So, what is this blog about? Well, I’m not entirely sure. As those of who know me are aware, my main passions are travel, ethnobotany, and goats (not necessarily in that order), so the new blog is likely to be an eclectic mix of posts about organic farming, plants, food, drink, culture, outdoor activities, and my favourite four-legged creatures. My first stop is Vallons Pont D’Arc, in the Ardeche region of southern France, where I’ll work for a month or so on an organic, family-run olive farm in the department of Drôme. I can’t wait to post pictures of this farm, it’s so stunning, set up in the mountains at the threshold of les gorges de l’Ardèche. I’ll be helping to pick the olives as well as process them into olive oil, and I’m looking forward to exploring the local farmers markets for local cheeses, liqueurs, chestnuts and other regional products as well. I’ve heard about an olive festival that happens in the town so I really hope my sources are accurate and that I get to take part in that!
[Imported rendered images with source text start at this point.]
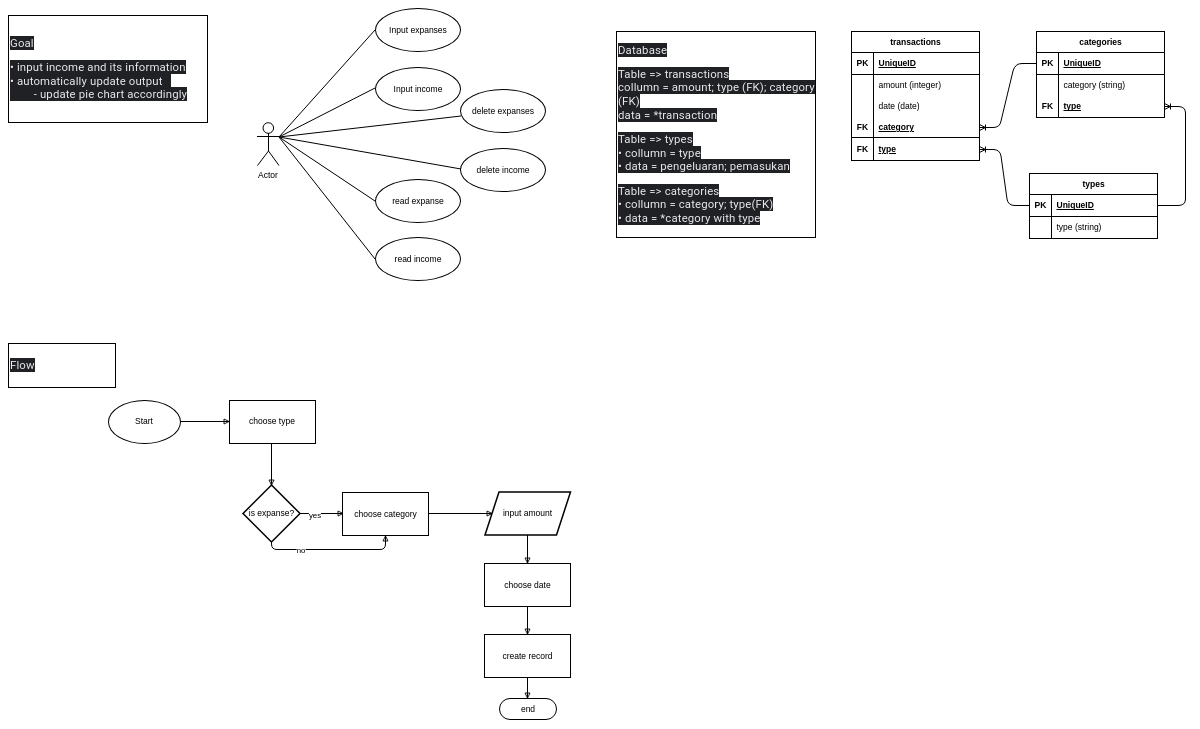
<!DOCTYPE html>
<html lang="en">
<head>
<meta charset="utf-8">
<title>Income and expense planner diagrams</title>
<style>
:root {
  --paper: #fff;
  --ink: #000;
  --highlight: #202124;
  --highlight-text: #e8eaed;
  --row: 21.3px;
}
* { box-sizing: border-box; }
html, body { margin: 0; overflow: hidden; }
.board {
  position: relative;
  width: 1200px;
  height: 729px;
  overflow: hidden;
  background: var(--paper);
  color: var(--ink);
  font: 8.53px/1.2 "Liberation Sans", Arial, sans-serif;
}
.connectors {
  position: absolute;
  inset: 0;
  fill: none;
  stroke: var(--ink);
  stroke-width: 1;
}
.connectors .outline { stroke-width: 1.5; }

/* Notes */
.note {
  position: absolute;
  display: flex;
  flex-direction: column;
  justify-content: center;
  gap: 10.6px;
  padding-left: 1px;
  border: 1px solid var(--ink);
  font: 11.38px/13.65px Roboto, sans-serif;
  letter-spacing: .14px;
  white-space: pre;
}
.note p, .note h2 { margin: 0; font: inherit; }
.note span { background: var(--highlight); color: var(--highlight-text); }
.goal { left: 8px; top: 15px; width: 200px; height: 108px; padding-top: 1px; }
.database { left: 616px; top: 31px; width: 200px; height: 207px; }
.flow { left: 8px; top: 343px; width: 108px; height: 45px; }

/* Diagram nodes */
.node {
  position: absolute;
  left: var(--x);
  top: var(--y);
  width: 86px;
  height: 43px;
  display: flex;
  align-items: center;
  justify-content: center;
  white-space: nowrap;
}
.use-case { border: 1px solid var(--ink); border-radius: 50%; height: 44px; }
.step { border: 1.5px solid var(--ink); width: 87px; height: 44px; }
.start { border: 1.5px solid var(--ink); border-radius: 50%; width: 73px; height: 44px; }
.end { border: 1px solid var(--ink); border-radius: 11px; width: 58px; height: 22px; }
.decision { width: 58px; height: 58px; }
.actor { width: 42px; height: 12px; }
.edge-label {
  position: absolute;
  left: var(--x);
  top: var(--y);
  transform: translate(-50%, -50%);
  background: var(--paper);
  font-size: 7.8px;
  line-height: 9px;
}

/* Entity tables */
.entity {
  position: absolute;
  left: var(--x);
  top: var(--y);
  width: 129px;
  border: 1px solid var(--ink);
  background: var(--paper);
}
.entity h3 {
  display: flex;
  align-items: center;
  justify-content: center;
  height: var(--row);
  margin: 0;
  border-bottom: 1px solid var(--ink);
  font: inherit;
  font-weight: 700;
}
.field { display: grid; grid-template-columns: 22px 1fr; height: var(--row); }
.field > * { display: flex; align-items: center; }
.field b { justify-content: center; border-right: 1px solid var(--ink); }
.field span { padding-left: 4.5px; }
.field.ruled { border-bottom: 1px solid var(--ink); }
.field.key span { font-weight: 700; text-decoration: underline; }
</style>
</head>
<body>
<main class="board">

  <svg class="connectors" width="1200" height="729" viewBox="0 0 1200 729" aria-hidden="true">
    <defs>
      <marker id="arrow" markerUnits="userSpaceOnUse" markerWidth="8" markerHeight="8" refX="6" refY="4" orient="auto">
        <path d="M1 1.500L6 4L1 6.500Z" fill="none" stroke="#000" stroke-width=".9"/>
      </marker>
      <g id="many"><path d="M0 -3L6 0L0 3M6 -3V3"/></g>
    </defs>

    <g id="actor-figure">
      <circle cx="268.300" cy="128" r="5.300"/>
      <path d="M268.500 133V151M257 136.500H279M268.500 151L257.500 165.500M268.500 151L279 165.500"/>
    </g>
    <g id="use-case-links">
      <path d="M279 137L375 30M279 137L375 88M279 137L461 116M279 137L461 169M279 137L375 201M279 137L375 259"/>
    </g>

    <g id="entity-links">
      <path d="M979 127.500H993Q1000 127.500 1001 121L1013 71Q1015 63.500 1022 63.500H1036"/>
      <path d="M979 149.500H993Q1000 149.500 1001 156L1007 199Q1008 205.500 1015 205.500H1029"/>
      <path d="M1157 205.500H1178Q1185.500 205.500 1185.500 199V113Q1185.500 106.500 1178 106.500H1164"/>
      <use href="#many" x="979.500" y="127.500"/>
      <use href="#many" x="979.500" y="149.500"/>
      <use href="#many" x="1164.500" y="106.500"/>
    </g>

    <g id="flow-links" marker-end="url(#arrow)">
      <path d="M180 421.500H229" marker-end="url(#arrow)"/>
      <path d="M271.500 443V485" marker-end="url(#arrow)"/>
      <path d="M300 513.500H343" marker-end="url(#arrow)"/>
      <path d="M428 513.500H492" marker-end="url(#arrow)"/>
      <path d="M527.500 535V563" marker-end="url(#arrow)"/>
      <path d="M527.500 606V634" marker-end="url(#arrow)"/>
      <path d="M527.500 677V698" marker-end="url(#arrow)"/>
      <path d="M271.500 542V544Q271.500 549.500 277 549.500H380Q385.500 549.500 385.500 544V536" marker-end="url(#arrow)"/>
    </g>
    <polygon class="outline" points="271.500,485 300,513.500 271.500,542 243,513.500"/>
    <polygon class="outline" points="499,492 570.500,492 556.500,535 485,535"/>
  </svg>

  <section class="note goal">
    <h2><span>Goal</span></h2>
    <p><span>• input income and its information</span>
<span>• automatically update output   </span>
<span>        - update pie chart accordingly</span></p>
  </section>

  <div class="node actor" style="--x:247px;--y:169px">Actor</div>
  <div class="node use-case" style="--x:375px;--y:8px">Input expanses</div>
  <div class="node use-case" style="--x:375px;--y:67px">Input income</div>
  <div class="node use-case" style="--x:460px;--y:89px">delete expanses</div>
  <div class="node use-case" style="--x:460px;--y:148px">delete income</div>
  <div class="node use-case" style="--x:375px;--y:179px">read expanse</div>
  <div class="node use-case" style="--x:375px;--y:237px">read income</div>

  <section class="note database">
    <h2><span>Database</span></h2>
    <p><span>Table =&gt; transactions</span>
<span>collumn = amount; type (FK); category</span>
<span>(FK)</span>
<span>data = *transaction</span></p>
    <p><span>Table =&gt; types</span>
<span>• collumn = type</span>
<span>• data = pengeluaran; pemasukan</span></p>
    <p><span>Table =&gt; categories</span>
<span>• collumn = category; type(FK)</span>
<span>• data = *category with type</span></p>
  </section>

  <section class="entity" style="--x:851px;--y:31px">
    <h3>transactions</h3>
    <div class="field key ruled"><b>PK</b><span>UniqueID</span></div>
    <div class="field"><b></b><span>amount (integer)</span></div>
    <div class="field"><b></b><span>date (date)</span></div>
    <div class="field key ruled"><b>FK</b><span>category</span></div>
    <div class="field key"><b>FK</b><span>type</span></div>
  </section>
  <section class="entity" style="--x:1036px;--y:31px">
    <h3>categories</h3>
    <div class="field key ruled"><b>PK</b><span>UniqueID</span></div>
    <div class="field"><b></b><span>category (string)</span></div>
    <div class="field key"><b>FK</b><span>type</span></div>
  </section>
  <section class="entity" style="--x:1029px;--y:173px">
    <h3>types</h3>
    <div class="field key ruled"><b>PK</b><span>UniqueID</span></div>
    <div class="field"><b></b><span>type (string)</span></div>
  </section>

  <section class="note flow">
    <h2><span>Flow</span></h2>
  </section>

  <div class="node start" style="--x:107.500px;--y:399.500px">Start</div>
  <div class="node step" style="--x:228.500px;--y:399.500px">choose type</div>
  <div class="node decision" style="--x:242.500px;--y:484.500px">is expanse?</div>
  <div class="node step" style="--x:342px;--y:492px">choose category</div>
  <div class="node" style="--x:484.500px;--y:492px">input amount</div>
  <div class="node step" style="--x:484px;--y:563px">choose date</div>
  <div class="node step" style="--x:484px;--y:634px">create record</div>
  <div class="node end" style="--x:499px;--y:698px">end</div>
  <span class="edge-label" style="--x:315px;--y:514.500px">yes</span>
  <span class="edge-label" style="--x:301px;--y:550px">no</span>

</main>
</body>
</html>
I’m a little disconcerted that my hosts haven’t responded to my last two emails, but they seem to have intermittent internet access and I’ve got a mobile number to call when I arrive on Tuesday so I’m trusting that someone will come to pick me up when I get there! There’ll just be my host family, myself and one other WWOOFer working on the harvest and olive oil production, and I’ll be eating and sleeping in the family’s home. I’m looking forward to entering in to the life of the farm and the local town, and immersing myself in the French language (with the help of a GCSE revision guide and a Collins English-French pocket dictionary).

All that’s between me and that picturesque little farm is a tube, a bus, three hours in Paris, another bus, a train, and hopefully a car ride if someone shows up to get me! Armed with a bag of snacks, a couple of books, and a pillow I picked up from the charity shop today, I shall embark on my voyage with a great deal of excitement and a little apprehension, and will endeavour to post an update with a picture on Tuesday!

À bientôt!